He was honorably discharged with multiple Army Commendation awards, Army Achievement medals and Expert and Combat Infantry badges, and he was promoted to the non-commissioned office rank of sergeant, Chad said.
The brothers’ decision to attend TCU was based on the education benefits provided to veterans through the Post-9/11 GI Bill Yellow Ribbon Program.
According to the United States Department of Veterans Affairs, the GI Bill pays the higher of the actual tuition and fees for a public school or $17,500 per academic year for a private school. For Texas private schools, the bill pays the higher of the actual tuition and fees or the highest public in-state undergraduate tuition and fees, according to the department’s website.
Veteran Affairs states that the Yellow Ribbon Program can be elected by institutions of higher learning and makes additional funds available for veteran students.
Ricardo Avitia of TCU Veteran Certification said the number of student veterans at the university is expected to rise due to GI Bill popularity as well as the abundant amount of veterans returning from Iraq.
As of fall 2011, more than 300 veterans using GI Bill benefits attend the university, Avitia said.
Both brothers agreed that despite the five-year age difference between them, they maintain a close friendship, share similar interests and provide a support system for one another.
Karl said he looked to his older brother for guidance with the college application process, as he had much difficulty after he left the Army. They are both second-year students and have been living at a nearby house off-campus since their first year at the university.
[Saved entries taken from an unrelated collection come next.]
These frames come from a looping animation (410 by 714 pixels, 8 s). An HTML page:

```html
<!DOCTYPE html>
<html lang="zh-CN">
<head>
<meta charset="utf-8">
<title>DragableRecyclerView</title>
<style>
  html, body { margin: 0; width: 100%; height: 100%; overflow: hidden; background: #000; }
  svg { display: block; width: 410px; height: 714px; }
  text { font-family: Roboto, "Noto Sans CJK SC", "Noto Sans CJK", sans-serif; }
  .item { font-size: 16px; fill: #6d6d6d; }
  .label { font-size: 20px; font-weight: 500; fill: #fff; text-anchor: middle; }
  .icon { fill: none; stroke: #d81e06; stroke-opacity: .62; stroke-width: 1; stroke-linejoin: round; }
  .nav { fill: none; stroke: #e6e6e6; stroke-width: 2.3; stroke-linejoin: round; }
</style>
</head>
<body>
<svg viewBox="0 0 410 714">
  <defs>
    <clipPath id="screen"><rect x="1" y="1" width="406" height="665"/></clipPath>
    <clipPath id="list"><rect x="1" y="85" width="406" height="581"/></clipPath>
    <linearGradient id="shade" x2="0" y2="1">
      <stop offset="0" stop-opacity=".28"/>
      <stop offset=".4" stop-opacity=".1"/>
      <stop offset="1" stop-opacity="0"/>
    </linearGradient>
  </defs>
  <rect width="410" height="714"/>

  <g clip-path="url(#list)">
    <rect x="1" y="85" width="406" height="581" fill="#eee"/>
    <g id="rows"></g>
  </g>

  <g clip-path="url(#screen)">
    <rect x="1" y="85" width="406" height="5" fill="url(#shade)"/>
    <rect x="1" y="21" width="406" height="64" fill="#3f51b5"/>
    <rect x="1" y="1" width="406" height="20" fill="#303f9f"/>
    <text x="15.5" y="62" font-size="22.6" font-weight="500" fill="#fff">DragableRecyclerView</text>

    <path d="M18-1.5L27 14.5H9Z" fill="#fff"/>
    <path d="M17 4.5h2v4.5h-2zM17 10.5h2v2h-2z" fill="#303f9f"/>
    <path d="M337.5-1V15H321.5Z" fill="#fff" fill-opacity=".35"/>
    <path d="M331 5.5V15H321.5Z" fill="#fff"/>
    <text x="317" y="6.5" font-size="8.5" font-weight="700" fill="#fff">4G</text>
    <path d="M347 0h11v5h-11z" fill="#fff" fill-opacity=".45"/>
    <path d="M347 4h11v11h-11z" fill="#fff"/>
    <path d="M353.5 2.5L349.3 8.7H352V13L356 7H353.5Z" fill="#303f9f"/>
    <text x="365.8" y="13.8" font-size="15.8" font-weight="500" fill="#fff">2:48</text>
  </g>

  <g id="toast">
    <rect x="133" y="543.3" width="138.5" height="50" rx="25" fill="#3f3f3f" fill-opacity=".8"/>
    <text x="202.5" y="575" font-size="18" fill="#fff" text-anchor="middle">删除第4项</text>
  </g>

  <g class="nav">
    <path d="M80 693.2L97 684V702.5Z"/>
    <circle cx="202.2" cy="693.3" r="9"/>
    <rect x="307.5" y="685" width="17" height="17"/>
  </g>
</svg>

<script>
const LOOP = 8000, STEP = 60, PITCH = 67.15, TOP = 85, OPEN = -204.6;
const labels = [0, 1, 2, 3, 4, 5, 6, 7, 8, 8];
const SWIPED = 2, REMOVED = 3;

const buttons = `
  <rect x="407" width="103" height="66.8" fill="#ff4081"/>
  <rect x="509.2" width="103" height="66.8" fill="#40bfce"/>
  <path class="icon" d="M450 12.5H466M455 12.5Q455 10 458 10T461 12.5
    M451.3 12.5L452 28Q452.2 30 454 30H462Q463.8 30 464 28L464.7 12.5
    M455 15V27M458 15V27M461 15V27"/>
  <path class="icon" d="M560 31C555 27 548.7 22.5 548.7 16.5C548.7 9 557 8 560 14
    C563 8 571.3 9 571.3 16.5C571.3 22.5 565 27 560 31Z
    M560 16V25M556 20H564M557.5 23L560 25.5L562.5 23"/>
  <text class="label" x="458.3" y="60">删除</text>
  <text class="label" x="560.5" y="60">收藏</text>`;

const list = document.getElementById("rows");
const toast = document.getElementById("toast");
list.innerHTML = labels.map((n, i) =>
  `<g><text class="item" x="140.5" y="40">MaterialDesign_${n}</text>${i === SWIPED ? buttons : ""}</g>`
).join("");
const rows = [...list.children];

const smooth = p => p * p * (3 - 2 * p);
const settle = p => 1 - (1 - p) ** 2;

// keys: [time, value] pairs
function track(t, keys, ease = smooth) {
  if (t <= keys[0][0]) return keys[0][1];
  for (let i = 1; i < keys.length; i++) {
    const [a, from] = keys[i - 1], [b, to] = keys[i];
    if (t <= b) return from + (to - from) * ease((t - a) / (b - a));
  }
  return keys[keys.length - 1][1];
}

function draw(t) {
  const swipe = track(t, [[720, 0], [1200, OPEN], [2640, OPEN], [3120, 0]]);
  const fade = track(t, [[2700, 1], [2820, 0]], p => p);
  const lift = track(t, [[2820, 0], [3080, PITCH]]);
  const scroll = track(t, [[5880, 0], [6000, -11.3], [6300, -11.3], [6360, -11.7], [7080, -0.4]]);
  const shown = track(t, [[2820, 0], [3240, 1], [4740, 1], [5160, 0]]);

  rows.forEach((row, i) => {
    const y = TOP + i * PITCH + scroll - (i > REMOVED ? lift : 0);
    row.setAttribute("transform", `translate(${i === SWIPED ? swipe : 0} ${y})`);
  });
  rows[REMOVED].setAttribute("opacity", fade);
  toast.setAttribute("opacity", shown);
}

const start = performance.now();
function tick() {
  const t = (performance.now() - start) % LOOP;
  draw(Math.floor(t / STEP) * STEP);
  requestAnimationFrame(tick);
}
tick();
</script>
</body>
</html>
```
Chad is a philosophy major with a minor in computer science, while Karl is a mathematics major.
Academically, Karl and Chad said they both experienced initial discomfort with their basic skills after multiple-year gaps in their education but that they hadquickly bounced back.
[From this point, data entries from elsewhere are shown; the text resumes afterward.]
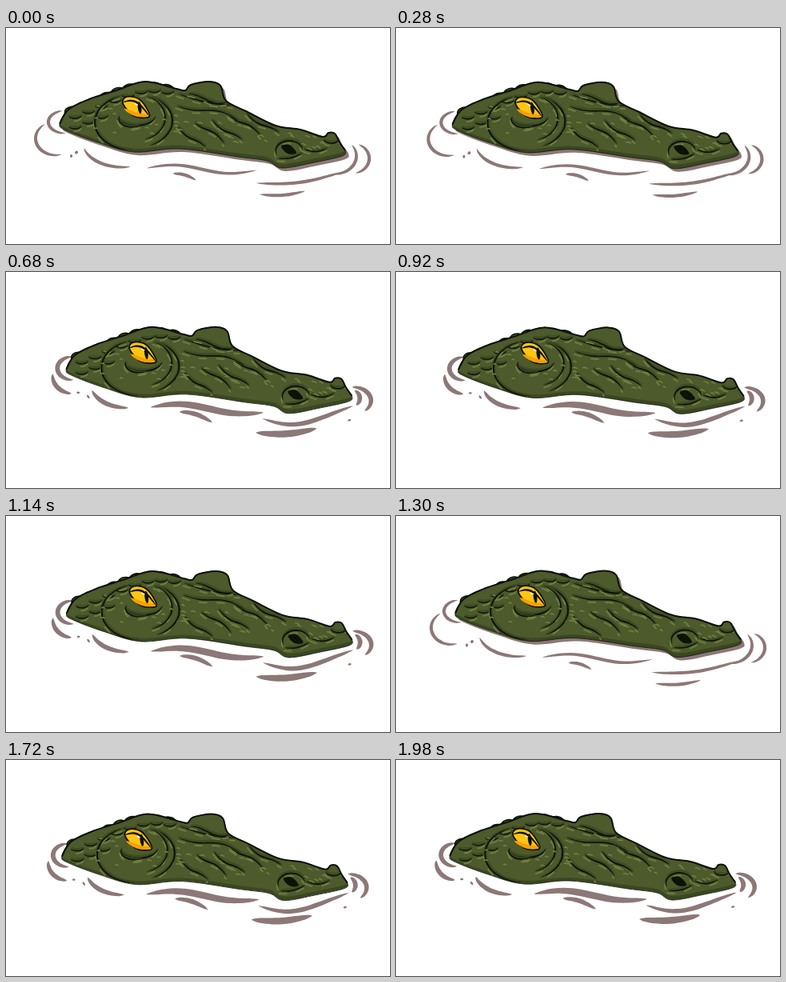
These frames come from a looping animation (480 px wide and 270 px high, 2 s). An HTML page:

```html
<!DOCTYPE html>
<html lang="en">
<head>
<meta charset="utf-8">
<title>Crocodile in the water</title>
<style>
html, body { margin: 0; width: 100%; height: 100%; overflow: hidden; background: #fff; }
svg { display: block; width: 100vw; height: 100vh; }
</style>
</head>
<body>
<svg viewBox="0 0 480 270">
  <defs><clipPath id="bodyClip"></clipPath></defs>
  <g id="scene">
    <g id="wideWater"></g>
    <g id="thickWater"></g>
    <g id="back"></g>
    <g id="skin" clip-path="url(#bodyClip)"></g>
    <g id="edge"></g>
    <g id="openEye"></g>
    <g id="closedEye"></g>
  </g>
</svg>
<script>
const LOOP = 2000, PEAK = 905, REACH = 11, CEL = 125, BLINK_CEL = 11;
const SKIN = '#4c5a2c', SHADE = '#3a4722', LIGHT = '#6f8040', INK = '#0d1107', WATER = '#8c7876';
const layer = id => document.getElementById(id);
const parse = text => text.trim().split(/\s+/).map(p => p.split(',').map(Number));

let seed = 7;
const random = () => (seed = seed * 16807 % 2147483647) / 2147483647;

// Catmull-Rom spline through the points, as cubic segments
function spline(points, closed) {
  const n = points.length;
  const at = i => closed ? points[(i + n) % n] : points[Math.max(0, Math.min(n - 1, i))];
  let d = 'M' + points[0];
  for (let i = 0; i < (closed ? n : n - 1); i++) {
    const [a, b, c, e] = [at(i - 1), at(i), at(i + 1), at(i + 2)];
    const near = b.map((v, k) => (v + (c[k] - a[k]) / 6).toFixed(2));
    const far = c.map((v, k) => (v - (e[k] - b[k]) / 6).toFixed(2));
    d += `C${near} ${far} ${c}`;
  }
  return d + (closed ? 'Z' : '');
}

function addPath(parent, d, attrs) {
  const path = document.createElementNS('http://www.w3.org/2000/svg', 'path');
  path.setAttribute('d', d);
  for (const key in attrs) path.setAttribute(key, attrs[key]);
  parent.append(path);
}

const blob = (parent, text, attrs) => addPath(parent, spline(parse(text), true), attrs);

// Curves map 0..1 to a point; angles are in degrees, clockwise from the right
const arc = (cx, cy, rx, ry, from, to) => u => {
  const angle = (from + (to - from) * u) * Math.PI / 180;
  return [cx + rx * Math.cos(angle), cy + ry * Math.sin(angle)];
};
const sway = (x0, y0, x1, y1, bend = 0, wave = 0) => u => [
  x0 + (x1 - x0) * u,
  y0 + (y1 - y0) * u + bend * Math.sin(Math.PI * u) + wave * Math.sin(2 * Math.PI * u)
];
const shift = (curve, dx, dy) => u => curve(u).map((v, k) => v + (k ? dy : dx));
const sample = (curve, steps = 12) => Array.from({ length: steps + 1 }, (_, i) => curve(i / steps));

// Brush stroke that thins out at both ends
function brush(parent, curve, fill, width, opacity = 1) {
  const points = sample(curve), last = points.length - 1, left = [], right = [];
  points.forEach(([x, y], i) => {
    const [ax, ay] = points[Math.max(0, i - 1)], [bx, by] = points[Math.min(last, i + 1)];
    const length = Math.hypot(bx - ax, by - ay) || 1;
    const half = width / 2 * (.15 + .85 * Math.sqrt(Math.sin(Math.PI * i / last) + 1e-9));
    const nx = (ay - by) / length * half, ny = (bx - ax) / length * half;
    left.push([x + nx, y + ny]);
    right.unshift([x - nx, y - ny]);
  });
  addPath(parent, spline(left.concat(right), true), { fill, opacity });
}

// Skin crease: soft shadow on one side, broken highlight on the other
function fold(parent, curve, width = 1.7) {
  brush(parent, shift(curve, .5, -1.5), SHADE, 4.5, .75);
  addPath(parent, spline(sample(shift(curve, -1, 3.4))), {
    fill: 'none', stroke: LIGHT, 'stroke-width': 1.8, 'stroke-linecap': 'round', 'stroke-dasharray': '9 13'
  });
  brush(parent, curve, INK, width);
}

const TOP = `67,120 78,102 104,89 138,78 174,67 213,76 224,78 231,71 254,67 268,72 275,91
  300,104 337,122 368,127 396,136 403,131 411,132 417,143 424,153`;
const BOTTOM = '420,160 385,168 345,175 326,166 290,161 217,151 160,155 115,143 75,128';
const BODY = spline(parse(TOP + ' ' + BOTTOM), true);
const BACK = sway(78, 102, 210, 75, -13, 3);

function drawWideWater(g) {
  addPath(g, BODY, { fill: WATER, transform: 'translate(4 4)' });
  [
    arc(62, 138, 25, 21, 235, 75), arc(73, 117.5, 20, 14, 260, 88), arc(146, 143, 50, 31, 165, 80),
    sway(177, 175, 312, 178, 0, -4.5), sway(209, 182, 237, 190, -2.5), sway(318, 208, 373, 204, 3),
    sway(314, 194, 420, 180, 6), arc(409, 160, 29, 23, 85, -35), arc(432, 163, 22, 19, -65, 75),
    sway(87, 154, 89, 157), sway(80, 160, 83, 160)
  ].forEach(curve => brush(g, curve, WATER, 4.2));
}

function drawThickWater(g) {
  [
    arc(75, 118.5, 19, 14.5, 265, 90), arc(75, 128, 25, 22, 185, 95), arc(144, 139, 46, 29, 165, 90),
    sway(209, 173, 249, 186, -3.5), sway(314, 182, 424, 166, 12, 2),
    arc(425, 159, 23, 17, -90, 48), arc(422, 156, 12, 11, -60, 50)
  ].forEach(curve => brush(g, curve, WATER, 5.8));
  [sway(174, 167, 312, 174, -2, -4), sway(305, 199, 379, 194, 4)]
    .forEach(curve => brush(g, curve, WATER, 8.5));
  [sway(93, 152, 96, 156), sway(80, 149, 84, 149), sway(419, 184, 423, 183)]
    .forEach(curve => brush(g, curve, WATER, 2.5));
}

function drawBack(g) {
  for (let i = 0; i < 9; i++) {
    const [x, y] = BACK((i + .3) / 9), size = 7 + i % 3;
    addPath(g, spline(sample(arc(x, y + size - 2, size + 2, size, 0, 330)), true),
      { fill: SKIN, stroke: INK, 'stroke-width': 1.6 });
  }
}

function drawSkin(g) {
  addPath(g, BODY, { fill: SHADE });
  addPath(g, BODY, { fill: SKIN, transform: 'translate(0 -6)' });
  addPath(g, BODY, { fill: SKIN, transform: 'translate(0 2) scale(1 .96)' });

  // Rows of scales on the neck and back
  for (let row = 0; row < 2; row++)
    for (let i = 0; i < 8 - row * 5; i++) {
      const [x, y] = BACK(i / 8);
      fold(g, arc(x + 8, y + 6 + row * 13, 9, 5, 20, 150), 1.5);
    }

  // Eye mound
  fold(g, arc(160, 118, 49, 35, 250, 95), 2);
  fold(g, arc(160, 116, 48, 34, -62, 65), 2);
  fold(g, arc(165, 112, 34, 28, -70, 75));
  fold(g, arc(163, 109, 24, 13, 10, 165), 2);
  fold(g, arc(158, 114, 17, 10, 60, 200));

  // Ridges fanning from the cheek to the nose
  for (let i = 0; i <= 4; i++) {
    const k = i / 4;
    fold(g, sway(214 + 86 * k, 122 - 16 * k, 250 + 92 * k, 149 - 18 * k, i % 2 ? -3 : 3, 2), 2);
  }
  fold(g, sway(214, 82, 284, 97, 3));
  fold(g, sway(228, 82, 276, 93, 3, -2));
  fold(g, sway(213, 97, 290, 115, -3, 3));

  // Nose and mouth
  fold(g, arc(354, 154, 17, 13, 160, 350), 2);
  fold(g, sway(340, 163, 371, 156, 3));
  fold(g, arc(407, 138, 10, 6, 170, 20));
  fold(g, sway(372, 151, 402, 150, 4));
  blob(g, '344,148 354,146 363,156 352,157', { fill: INK });

  // Scattered glints that follow the slope of the head
  for (let i = 0; i < 36; i++) {
    const u = random(), x = 110 + 300 * u, y = 100 + 44 * u + (random() - .3) * 42 * (1 - .6 * u);
    brush(g, sway(x, y, x + 4 + 4 * random(), y + 3 * u, -1), LIGHT, 1.8);
  }
}

function drawEdge(g) {
  const stroke = { fill: 'none', stroke: INK, 'stroke-linejoin': 'round' };
  addPath(g, spline(parse(TOP)), { ...stroke, 'stroke-width': 2 });
  addPath(g, BODY, { ...stroke, 'stroke-width': .8 });
}

const EYE = '146,94 151,86 165,88 175,99 179,111 160,110';

function drawOpenEye(g) {
  blob(g, EYE, { fill: '#ffc414', stroke: INK, 'stroke-width': 1.8 });
  brush(g, sway(148, 101, 178, 109, 3), '#f7a000', 5);
  brush(g, sway(166, 92, 168, 107), INK, 4.5);
  brush(g, sway(161, 93, 166, 95), '#fff5dc', 5);
  brush(g, sway(146, 93, 179, 110, -9), INK, 2.6);
}

function drawClosedEye(g) {
  blob(g, EYE, { fill: SKIN, stroke: SKIN, 'stroke-width': 3 });
  [-11, -4, 5].forEach(bend => fold(g, sway(147, 99, 180, 111, bend), 1.8));
}

drawWideWater(layer('wideWater'));
drawThickWater(layer('thickWater'));
drawBack(layer('back'));
addPath(layer('bodyClip'), BODY);
drawSkin(layer('skin'));
drawEdge(layer('edge'));
drawOpenEye(layer('openEye'));
drawClosedEye(layer('closedEye'));

const show = (id, visible) => layer(id).setAttribute('visibility', visible ? 'visible' : 'hidden');

function update(time) {
  const t = time % LOOP, cel = Math.floor(t / CEL);
  const drift = REACH * (t < PEAK ? t / PEAK : (LOOP - t) / (LOOP - PEAK));
  layer('scene').setAttribute('transform', `translate(${drift.toFixed(2)} ${(drift * .22).toFixed(2)})`);
  show('wideWater', cel % 2 === 0);
  show('thickWater', cel % 2 === 1);
  show('openEye', cel !== BLINK_CEL);
  show('closedEye', cel === BLINK_CEL);
}

const start = performance.now();
function tick(now) {
  update(Math.max(0, now - start));
  requestAnimationFrame(tick);
}
update(0);
requestAnimationFrame(tick);
</script>
</body>
</html>
```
Qiao Zhang, Karl’s calculus I and calculus II professor, said that while Karl mainly remained quiet during lectures, he was amazed by the depth of Karl’s questions when he spoke up.
Karl said he had yet to decide on his career plan but that he aspired to be successful in advanced mathematics.
“I’ve always been a big believer in letting solutions present themselves,” Karl said. “If you can’t predict the future, there’s no point in excessively planning for it.”
Karl had significant trouble adjusting to civilian life after spending a year in Northern Afghanistan, he said.
Decisions as simple as where to eat, whether to shave and whether to sleep in took more consideration than for the average student, Karl said.
“If you don’t tell them what to do, when to do it and how to do it, they won’t because of the amount of structure they came from,” Avitia said.
Chad said he immediately embraced all that Fort Worth had to offer, including attending local rock band performances. He also said he started a private poetry, philosophy and literature club for local intellectuals.
“It was a relief going from feeling like I had the world on my back to doing things at my own pace,” Chad said.
Karl said he played for the TCU lacrosse club team and that he played men’s competitive flag football.
Karl and Chad agree that the university’s veterans department as well as the administration, faculty and fellow students were very accommodating during their transition process.
Avitia said that the veterans department and Veteran Task Force held events throughout the year to bring the university’s veterans together, including Founder’s Day activities as well as a wreath-laying ceremony and wall of honor to observe Veterans Day in November.
For more information on the Veteran’s Day and Founder’s Day events, please contact:
April Brown, head of the Veteran’s Service Task Force and director of Inclusiveness and Intercultural Services
Jarvis Hall 219